However, there are a number of major performances that should be investigated by those who lover Sacre. In particular, I would mention Riccardo Muti/Philadelphia Orchestra, Karel Ancerl/Czech Philharmonic (one of my favorites!), and Igor Markevitch with the Philharmonia.
While it is interesting occasionally to hear the composer's own arrangement for two pianists, there is no question that the score demands orchestral sonorities. The Decca set includes three recordings in the two-piano version, all expert but of limited interest; one would have been sufficient; the Ashkenazy/Gavrilov is perhaps the finest. The final disk in the compilation is the first recording of Stravinsky's Violin Concerto recorded in October 1935 with the composer conducting the Lamoureux Orchestra. with Polish-American violinist Samuel Dushkin as soloist. Dushkin had collaborated with Stravinsky on composition of the work, and he gave both the U.S. and European premieres. This is a valuable recording although audio is dated, orchestral playing sometimes insecure. It does seem odd that Decca could not find something else to include on this final disk: playing time is a mere 21:59.The 20-disk set is compact and contains an 82-page booklet with complete timings for every track, plus recording dates and locations. Nigel Simeone provides CD notes with commentary on the performances.This is highly recommended!

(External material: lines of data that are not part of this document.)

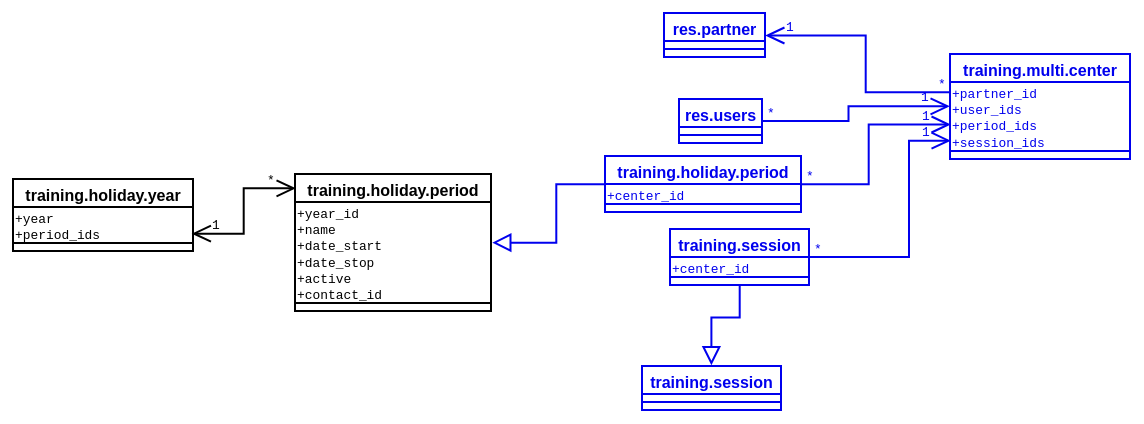
<!DOCTYPE html>
<html lang="en">
<head>
<meta charset="utf-8">
<title>Training class diagram</title>
<style>
:root { --paper: #ffffff; --base: #000000; --extension: #0000ee; }
* { box-sizing: border-box; margin: 0; padding: 0; }
body { background: var(--paper); overflow: hidden; }
.diagram { position: relative; width: 1144px; height: 424px; overflow: hidden; background: var(--paper); color: var(--extension); }
.links { position: absolute; left: 0; top: 0; fill: none; stroke: currentColor; stroke-width: 2; }
.base { color: var(--base); }
.class { position: absolute; display: flex; flex-direction: column; border: 2px solid currentColor; }
.class h2 { height: 28px; padding-top: 5px; border-bottom: 2px solid currentColor; font: bold 16px/21px "Liberation Sans", Arial, sans-serif; text-align: center; white-space: nowrap; }
.attributes { height: 8px; padding: 4px 0 0 1px; border-bottom: 2px solid currentColor; list-style: none; font: 12.9px/16.2px "Liberation Mono", monospace; white-space: nowrap; }
.operations { height: 6px; }
.count { position: absolute; font: 12.9px/16px "Liberation Mono", monospace; }

.year { left: 12px; top: 178px; width: 182px; }
.year .attributes { height: 36px; }
.period { left: 294px; top: 173px; width: 198px; }
.period .attributes { height: 101px; }
.partner { left: 663px; top: 12px; width: 103px; }
.users { left: 678px; top: 98px; width: 85px; }
.center { left: 949px; top: 53px; width: 182px; }
.center .attributes { height: 69px; }
.center-period { left: 604px; top: 155px; width: 198px; }
.center-session { left: 669px; top: 228px; width: 141px; }
.center-period .attributes, .center-session .attributes { height: 20px; }
.session { left: 641px; top: 365px; width: 141px; }
</style>
</head>
<body>
<main class="diagram">
  <svg class="links" width="1144" height="424" viewBox="0 0 1144 424" aria-hidden="true">
    <defs>
      <path id="arrow" d="M-17-8 0 0-17 8"/>
      <polygon id="inherit" points="0,0 -16,-8 -16,8"/>
    </defs>
    <g class="base" stroke="currentColor">
      <polyline points="195,233.7 243.7,233.7 243.7,188.3 293,188.3"/>
      <use href="#arrow" transform="translate(194 233.7) rotate(180)"/>
      <use href="#arrow" x="293.5" y="188.3"/>
    </g>
    <g>
      <polyline points="768,35.5 865.7,35.5 865.7,92.3 950,92.3"/>
      <use href="#arrow" transform="translate(767.5 35.5) rotate(180)"/>
      <polyline points="762,121 848.5,121 848.5,106.3 947,106.3"/>
      <use href="#arrow" x="947.5" y="106.3"/>
      <polyline points="802,184.3 868.7,184.3 868.7,124.5 948,124.5"/>
      <use href="#arrow" x="948.5" y="124.5"/>
      <polyline points="809,257 909,257 909,140.7 948,140.7"/>
      <use href="#arrow" x="948.5" y="140.7"/>
      <polyline points="605,184.3 556.3,184.3 556.3,242.7 510,242.7"/>
      <use href="#inherit" transform="translate(494.5 242.7) rotate(180)"/>
      <polyline points="739.7,286 739.7,317.6 711.4,317.6 711.4,347"/>
      <use href="#inherit" transform="translate(711.4 363) rotate(90)"/>
    </g>
  </svg>

  <section class="class base year">
    <h2>training.holiday.year</h2>
    <ul class="attributes"><li>+year</li><li>+period_ids</li></ul>
    <div class="operations"></div>
  </section>
  <section class="class base period">
    <h2>training.holiday.period</h2>
    <ul class="attributes"><li>+year_id</li><li>+name</li><li>+date_start</li><li>+date_stop</li><li>+active</li><li>+contact_id</li></ul>
    <div class="operations"></div>
  </section>
  <section class="class partner">
    <h2>res.partner</h2>
    <ul class="attributes"></ul>
    <div class="operations"></div>
  </section>
  <section class="class users">
    <h2>res.users</h2>
    <ul class="attributes"></ul>
    <div class="operations"></div>
  </section>
  <section class="class center">
    <h2>training.multi.center</h2>
    <ul class="attributes"><li>+partner_id</li><li>+user_ids</li><li>+period_ids</li><li>+session_ids</li></ul>
    <div class="operations"></div>
  </section>
  <section class="class center-period">
    <h2>training.holiday.period</h2>
    <ul class="attributes"><li>+center_id</li></ul>
    <div class="operations"></div>
  </section>
  <section class="class center-session">
    <h2>training.session</h2>
    <ul class="attributes"><li>+center_id</li></ul>
    <div class="operations"></div>
  </section>
  <section class="class session">
    <h2>training.session</h2>
    <ul class="attributes"></ul>
    <div class="operations"></div>
  </section>

  <span class="count base" style="left:212px;top:218px">1</span>
  <span class="count base" style="left:267px;top:173px">*</span>
  <span class="count" style="left:786px;top:20px">1</span>
  <span class="count" style="left:938px;top:77px">*</span>
  <span class="count" style="left:767px;top:106px">*</span>
  <span class="count" style="left:921px;top:90px">1</span>
  <span class="count" style="left:806px;top:169px">*</span>
  <span class="count" style="left:922px;top:109px">1</span>
  <span class="count" style="left:814px;top:242px">*</span>
  <span class="count" style="left:922px;top:125px">1</span>
</main>
</body>
</html>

sacre du printemps - 100th Anniversary Edition
And thanks to Decca for doing their part to celebrate the most immportant piece of music of the century, and at budget price.
R.E.B. (May 2013)